The official White House website is getting a makeover -- including a sleek dark mode -- following the inauguration of . But unless you're a coder, you may've missed an Easter egg nestled in the site's HTML code.
"If you're reading this, we need your help building back better," reads the line of code, which is marked as a comment. Following the line is a link to the US Digital Services' website, an organization meant to help the administration advance technologically. Protocol reported the news earlier.
Last year, the Biden administration hid an. Just above the code for purchasing an anti- mask adorned with "BIDEN" was a message: "Wear a mask," written in large block outline letters.
The relaunched White House website also includes a statement that "commitment to accessibility for all begins with this site and our efforts to ensure all functionality and all content is accessible to all Americans."
The site says it's working to conform with the Web Content Accessibility Guidelines version 2.1, level AA criteria.
"These guidelines not only help make web content accessible to users with sensory, cognitive and mobility disabilities, but ultimately to all users, regardless of ability," the page says.
The site is already fairly clean and minimalist, but tools embedded on the left side near the bottom let users customize the look of the page to make it more accessible to those who might have trouble viewing its standard presentation.
The first tool is labeled "Toggle high contrast" and lets you flip the background to dark and the type to white.

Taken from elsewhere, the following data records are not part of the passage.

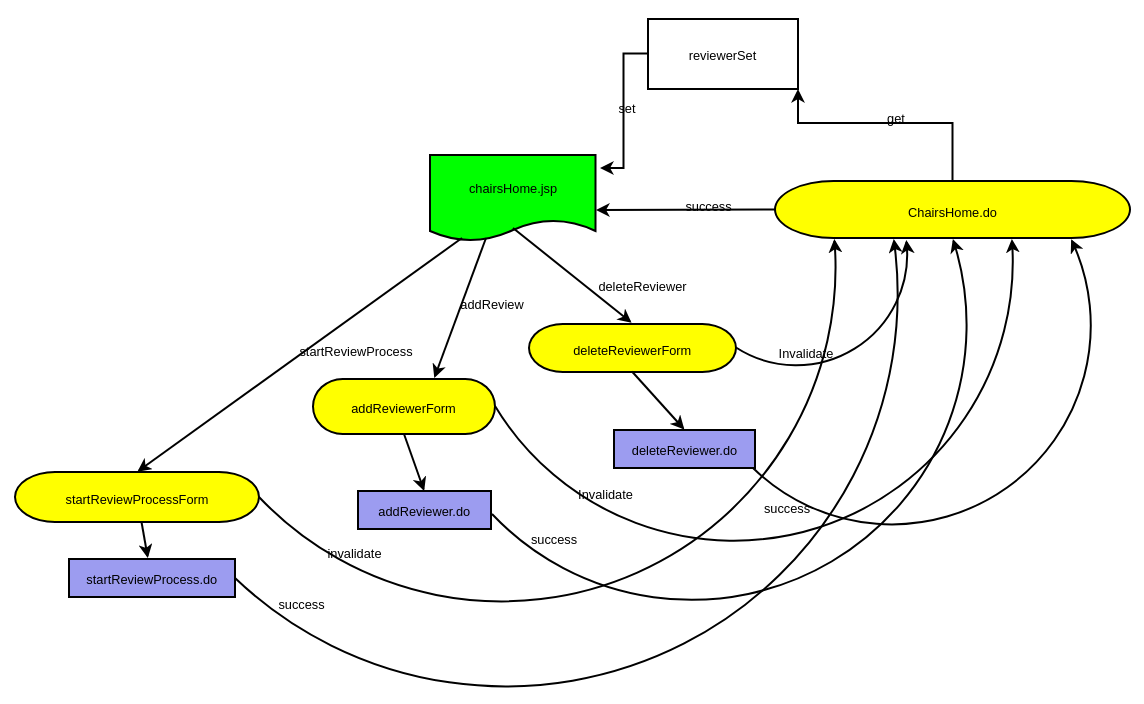
<!DOCTYPE html>
<html lang="en">
<head>
<meta charset="utf-8">
<title>Reviewer management flow</title>
<style>
  :root {
    --ink: #000;
    --paper: #fff;
    --action: #ff0;
    --view: #0f0;
    --handler: #9c9cf0;
  }
  * { box-sizing: border-box; }
  html, body { margin: 0; background: var(--paper); }
  .flow {
    position: relative;
    width: 1144px;
    height: 704px;
    overflow: hidden;
    color: var(--ink);
    font: 12.8px/15px "Liberation Sans", Arial, sans-serif;
    white-space: nowrap;
  }
  .node {
    position: absolute;
    display: flex;
    align-items: center;
    justify-content: center;
    padding-top: 3px;
    border: 2px solid var(--ink);
  }
  .data { background: var(--paper); }
  .action { background: var(--action); border-radius: 16.67% / 50%; }
  .handler { background: var(--handler); }
  .view { border: 0; padding: 0 0 20px; }
  .view svg { position: absolute; left: 0; top: 0; }
  .view span { position: relative; }
  .view path { fill: var(--view); stroke: var(--ink); stroke-width: 2; }

  .reviewer-set { left: 646.5px; top: 17.5px; width: 152px; height: 72px; }
  .chairs-page { left: 429px; top: 154px; width: 168px; height: 88px; }
  .chairs-home { left: 774px; top: 180px; width: 357px; height: 59px; padding-top: 5px; }
  .delete-form { left: 528px; top: 322.5px; width: 208.5px; height: 50px; padding-top: 5px; }
  .add-form { left: 311.5px; top: 377.5px; width: 184px; height: 57px; padding-top: 5px; }
  .start-form { left: 14px; top: 471px; width: 246px; height: 52px; padding-top: 5px; }
  .delete-do { left: 613px; top: 428.5px; width: 143px; height: 40px; }
  .add-do { left: 356.5px; top: 490px; width: 135.5px; height: 40px; }
  .start-do { left: 67.5px; top: 558px; width: 168.5px; height: 40px; }

  .connectors { position: absolute; left: 0; top: 0; }
  .connectors g { fill: none; stroke: var(--ink); stroke-width: 2; }
  .connectors marker path { fill: var(--ink); }
  .label { position: absolute; transform: translate(-50%, -50%); }
</style>
</head>
<body>
<main class="flow">
  <div class="node data reviewer-set">reviewerSet</div>
  <div class="node view chairs-page">
    <svg width="168" height="88" aria-hidden="true"><path d="M1 1H166.500V77C139 64 111 64 84 76C56 89 28 89 1 77Z"/></svg>
    <span>chairsHome.jsp</span>
  </div>
  <div class="node action chairs-home">ChairsHome.do</div>
  <div class="node action delete-form">deleteReviewerForm</div>
  <div class="node action add-form">addReviewerForm</div>
  <div class="node action start-form">startReviewProcessForm</div>
  <div class="node handler delete-do">deleteReviewer.do</div>
  <div class="node handler add-do">addReviewer.do</div>
  <div class="node handler start-do">startReviewProcess.do</div>

  <svg class="connectors" width="1144" height="704" viewBox="0 0 1144 704" aria-hidden="true">
    <defs>
      <marker id="arrow" markerUnits="userSpaceOnUse" markerWidth="14" markerHeight="14" refX="12" refY="7" orient="auto">
        <path d="M0 0L14 7L0 14L4 7Z"/>
      </marker>
    </defs>
    <g marker-end="url(#arrow)">
      <polyline marker-end="url(#arrow)" points="647,53.500 623.500,53.500 623.500,168 602,168"/>
      <polyline marker-end="url(#arrow)" points="952.500,181 952.500,123 798,123 798,91"/>
      <line marker-end="url(#arrow)" x1="775" y1="209.500" x2="598" y2="210"/>
      <line marker-end="url(#arrow)" x1="462" y1="238" x2="139" y2="470.500"/>
      <line marker-end="url(#arrow)" x1="486" y1="238" x2="435" y2="376"/>
      <line marker-end="url(#arrow)" x1="513" y1="228" x2="630" y2="321.500"/>
      <line marker-end="url(#arrow)" x1="632" y1="371.500" x2="683" y2="428"/>
      <line marker-end="url(#arrow)" x1="404" y1="434" x2="423.500" y2="489"/>
      <line marker-end="url(#arrow)" x1="141.500" y1="522" x2="147.500" y2="556"/>
      <path marker-end="url(#arrow)" d="M259 497A334 334 0 0 0 834.500 241"/>
      <path marker-end="url(#arrow)" d="M495 406A279 279 0 0 0 1012 241"/>
      <path marker-end="url(#arrow)" d="M736 347.500A111 111 0 0 0 906.500 242"/>
      <path marker-end="url(#arrow)" d="M235 578A392 392 0 0 0 894 241"/>
      <path marker-end="url(#arrow)" d="M492 514A275 275 0 0 0 953.500 241"/>
      <path marker-end="url(#arrow)" d="M753 468A199 199 0 0 0 1072 241"/>
    </g>
  </svg>

  <span class="label" style="left:627px;top:107.500px">set</span>
  <span class="label" style="left:896px;top:117.500px">get</span>
  <span class="label" style="left:708.500px;top:205.500px">success</span>
  <span class="label" style="left:642.500px;top:285.500px">deleteReviewer</span>
  <span class="label" style="left:492px;top:303.500px">addReview</span>
  <span class="label" style="left:356px;top:350.500px">startReviewProcess</span>
  <span class="label" style="left:806px;top:352.500px">Invalidate</span>
  <span class="label" style="left:605.500px;top:493.500px">Invalidate</span>
  <span class="label" style="left:787px;top:507.500px">success</span>
  <span class="label" style="left:554px;top:538.500px">success</span>
  <span class="label" style="left:354.500px;top:552.500px">invalidate</span>
  <span class="label" style="left:301.500px;top:603.500px">success</span>
</main>
</body>
</html>
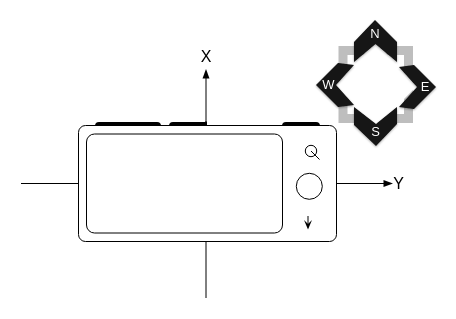
<!DOCTYPE html>
<html lang="en">
<head>
<meta charset="utf-8">
<title>Device axes and compass</title>
<style>
:root { --paper: #fff; --ink: #000; --compass: #131313; --ring: #bebebe; }
* { box-sizing: border-box; }
html, body { margin: 0; width: 456px; height: 319px; overflow: hidden; background: var(--paper); }
.diagram { position: relative; width: 456px; height: 319px; font-family: "Liberation Sans", Arial, sans-serif; color: var(--ink); }
.drawing { position: absolute; inset: 0; display: block; }
.outline { fill: var(--paper); stroke: var(--ink); stroke-width: 1; }
.line { fill: none; stroke: var(--ink); stroke-width: 1; }
.solid { fill: var(--ink); }
.ring { fill: none; stroke: var(--ring); stroke-width: 9; }
.points { fill: var(--compass); filter: url(#soft-shadow); }
.center { fill: var(--paper); }
.label { position: absolute; width: 20px; height: 20px; line-height: 20px; text-align: center; transform: translate(-50%, -50%); }
.axis { font-size: 16px; }
.heading { font-size: 13px; color: var(--paper); }
.axis-x { left: 206px; top: 57px; }
.axis-y { left: 398.5px; top: 184px; }
.north { left: 375px; top: 34px; }
.east { left: 425px; top: 87px; }
.south { left: 375.5px; top: 132px; }
.west { left: 328.5px; top: 85px; }
</style>
</head>
<body>
<main class="diagram">
  <svg class="drawing" width="456" height="319" viewBox="0 0 456 319" aria-hidden="true">
    <defs>
      <filter id="soft-shadow" x="-10%" y="-10%" width="120%" height="120%">
        <feDropShadow dx="0" dy="1" stdDeviation="0.8" flood-color="#000" flood-opacity=".35"/>
      </filter>
    </defs>

    <g id="axes">
      <path class="line" d="M206 298V76M21 183.5H386"/>
      <polygon class="solid" points="206,69 209.5,78.500 202.500,78.500"/>
      <polygon class="solid" points="393,183.500 383.500,180 383.500,187"/>
    </g>

    <g id="device">
      <path class="solid" d="M95 126Q95 122 99 122H157Q161 122 161 126ZM169 126Q169 122 173 122H207V126ZM282 126Q282 122 286 122H316Q320 122 320 126Z"/>
      <rect class="outline" x="78.5" y="125.5" width="258" height="116" rx="7"/>
      <rect class="outline" x="86.5" y="134" width="196" height="99" rx="8"/>
      <path class="line" d="M206 121V125"/>
      <circle class="line" cx="311" cy="151" r="5.7"/>
      <path class="line" d="M311 151L319.500 159.500"/>
      <circle class="line" cx="309.3" cy="186.300" r="13"/>
      <path class="line" stroke-width="1.2" d="M308 216V226"/>
      <path class="solid" d="M304 220L308 224L312 220L308 229.500Z"/>
    </g>

    <g id="compass">
      <rect class="ring" x="343" y="50.500" width="65.500" height="68"/>
      <polygon class="center" points="375.500,42 417,86 376,127 334,85"/>
      <g class="points">
        <polygon points="375,20 397,42 397,62 375.500,44 354,62 354,42"/>
        <polygon points="436,87 414,65 399,67 417,87 399,107 414,109"/>
        <polygon points="376,146 397,124 397,107 376,124 354,107 354,125"/>
        <polygon points="316,85 338,63 354,65 336,85 354,105 338,107"/>
      </g>
    </g>
  </svg>

  <span class="label axis axis-x">X</span>
  <span class="label axis axis-y">Y</span>
  <span class="label heading north">N</span>
  <span class="label heading east">E</span>
  <span class="label heading south">S</span>
  <span class="label heading west">W</span>
</main>
</body>
</html>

In addition to appealing to people who enjoy a darker background, dark mode is often credited with helping save battery life and reducing eye strain when people use devices in a dim environment.
The next tool is labeled "Toggle large font size" and does pretty much what you'd expect: it lets you bump up the size of the text. Larger print often helps visually impaired users decipher the text on web pages.
The revamped page also includes a Spanish language option that was lacking from the previous administration's site.
CNET's Steven Musil contributed to this report.